Given records Start Marker

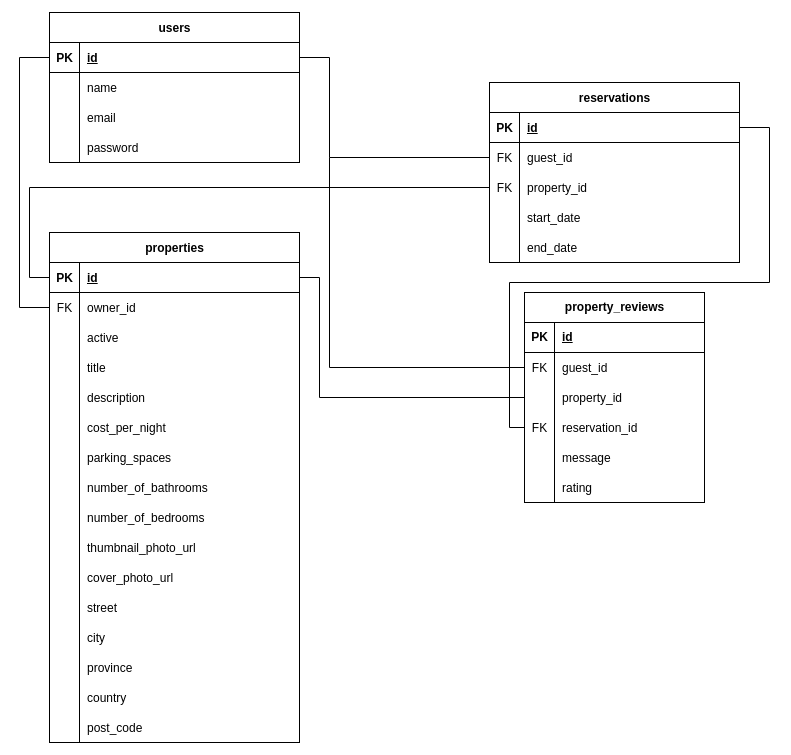
<!DOCTYPE html>
<html lang="en">
<head>
<meta charset="utf-8">
<title>Booking database schema</title>
<style>
:root { --paper: #fff; --ink: #000; --row: 30px; }
* { box-sizing: border-box; margin: 0; padding: 0; }
html, body { width: 791px; height: 755px; overflow: hidden; background: var(--paper); }
body { font: 12px/14px "Liberation Sans", Arial, sans-serif; color: var(--ink); }
.diagram { position: relative; width: 791px; height: 755px; overflow: hidden; }
.connectors { position: absolute; inset: 0; fill: none; stroke: var(--ink); stroke-width: 1; }
.entity { position: absolute; width: 251px; border: 1px solid var(--ink); }
.entity h2 { height: var(--row); display: flex; align-items: center; justify-content: center; font-size: 12px; line-height: 14px; border-bottom: 1px solid var(--ink); padding-top: 1px; }
.fields { list-style: none; }
.fields li { display: grid; grid-template-columns: 30px 1fr; height: var(--row); }
.fields li:last-child { height: 29px; }
.fields span { display: flex; align-items: center; }
.fields .key { justify-content: center; border-right: 1px solid var(--ink); }
.fields .name { padding-left: 7px; }
.fields .primary { border-bottom: 1px solid var(--ink); font-weight: bold; }
.primary span { padding-top: 1px; }
.primary .name { text-decoration: underline; }
.fields li:last-child span { padding-top: 1px; }
.users { left: 49px; top: 12px; }
.reservations { left: 489px; top: 82px; }
.properties { left: 49px; top: 232px; }
.reviews { left: 524px; top: 292px; width: 181px; }
.reviews h2, .reviews .fields span { padding-top: 0; padding-bottom: 1px; }
</style>
</head>
<body>
<main class="diagram">
  <svg class="connectors" width="791" height="755" viewBox="0 0 791 755" aria-hidden="true">
    <g transform="translate(.5 .5)">
      <path class="user-owns-property" d="M49 57H19V307H49"/>
      <path class="user-makes-reservation" d="M299 57H329V157H489"/>
      <path class="user-writes-review" d="M329 157V367H524"/>
      <path class="property-has-reservation" d="M49 277H29V187H489"/>
      <path class="property-has-review" d="M299 277H319V397H524"/>
      <path class="reservation-has-review" d="M739 127H769V282H509V427H524"/>
    </g>
  </svg>

  <section class="entity users">
    <h2>users</h2>
    <ul class="fields">
      <li class="primary"><span class="key">PK</span><span class="name">id</span></li>
      <li><span class="key"></span><span class="name">name</span></li>
      <li><span class="key"></span><span class="name">email</span></li>
      <li><span class="key"></span><span class="name">password</span></li>
    </ul>
  </section>

  <section class="entity reservations">
    <h2>reservations</h2>
    <ul class="fields">
      <li class="primary"><span class="key">PK</span><span class="name">id</span></li>
      <li><span class="key">FK</span><span class="name">guest_id</span></li>
      <li><span class="key">FK</span><span class="name">property_id</span></li>
      <li><span class="key"></span><span class="name">start_date</span></li>
      <li><span class="key"></span><span class="name">end_date</span></li>
    </ul>
  </section>

  <section class="entity properties">
    <h2>properties</h2>
    <ul class="fields">
      <li class="primary"><span class="key">PK</span><span class="name">id</span></li>
      <li><span class="key">FK</span><span class="name">owner_id</span></li>
      <li><span class="key"></span><span class="name">active</span></li>
      <li><span class="key"></span><span class="name">title</span></li>
      <li><span class="key"></span><span class="name">description</span></li>
      <li><span class="key"></span><span class="name">cost_per_night</span></li>
      <li><span class="key"></span><span class="name">parking_spaces</span></li>
      <li><span class="key"></span><span class="name">number_of_bathrooms</span></li>
      <li><span class="key"></span><span class="name">number_of_bedrooms</span></li>
      <li><span class="key"></span><span class="name">thumbnail_photo_url</span></li>
      <li><span class="key"></span><span class="name">cover_photo_url</span></li>
      <li><span class="key"></span><span class="name">street</span></li>
      <li><span class="key"></span><span class="name">city</span></li>
      <li><span class="key"></span><span class="name">province</span></li>
      <li><span class="key"></span><span class="name">country</span></li>
      <li><span class="key"></span><span class="name">post_code</span></li>
    </ul>
  </section>

  <section class="entity reviews">
    <h2>property_reviews</h2>
    <ul class="fields">
      <li class="primary"><span class="key">PK</span><span class="name">id</span></li>
      <li><span class="key">FK</span><span class="name">guest_id</span></li>
      <li><span class="key"></span><span class="name">property_id</span></li>
      <li><span class="key">FK</span><span class="name">reservation_id</span></li>
      <li><span class="key"></span><span class="name">message</span></li>
      <li><span class="key"></span><span class="name">rating</span></li>
    </ul>
  </section>
</main>
</body>
</html>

Given records End Marker

Task item
Write out exactly and only the lines that run from the start of the data above through the line containing "49px; top: 232px;", leaving the pictures out.

Solution below
<!DOCTYPE html>
<html lang="en">
<head>
<meta charset="utf-8">
<title>Booking database schema</title>
<style>
:root { --paper: #fff; --ink: #000; --row: 30px; }
* { box-sizing: border-box; margin: 0; padding: 0; }
html, body { width: 791px; height: 755px; overflow: hidden; background: var(--paper); }
body { font: 12px/14px "Liberation Sans", Arial, sans-serif; color: var(--ink); }
.diagram { position: relative; width: 791px; height: 755px; overflow: hidden; }
.connectors { position: absolute; inset: 0; fill: none; stroke: var(--ink); stroke-width: 1; }
.entity { position: absolute; width: 251px; border: 1px solid var(--ink); }
.entity h2 { height: var(--row); display: flex; align-items: center; justify-content: center; font-size: 12px; line-height: 14px; border-bottom: 1px solid var(--ink); padding-top: 1px; }
.fields { list-style: none; }
.fields li { display: grid; grid-template-columns: 30px 1fr; height: var(--row); }
.fields li:last-child { height: 29px; }
.fields span { display: flex; align-items: center; }
.fields .key { justify-content: center; border-right: 1px solid var(--ink); }
.fields .name { padding-left: 7px; }
.fields .primary { border-bottom: 1px solid var(--ink); font-weight: bold; }
.primary span { padding-top: 1px; }
.primary .name { text-decoration: underline; }
.fields li:last-child span { padding-top: 1px; }
.users { left: 49px; top: 12px; }
.reservations { left: 489px; top: 82px; }
.properties { left: 49px; top: 232px; }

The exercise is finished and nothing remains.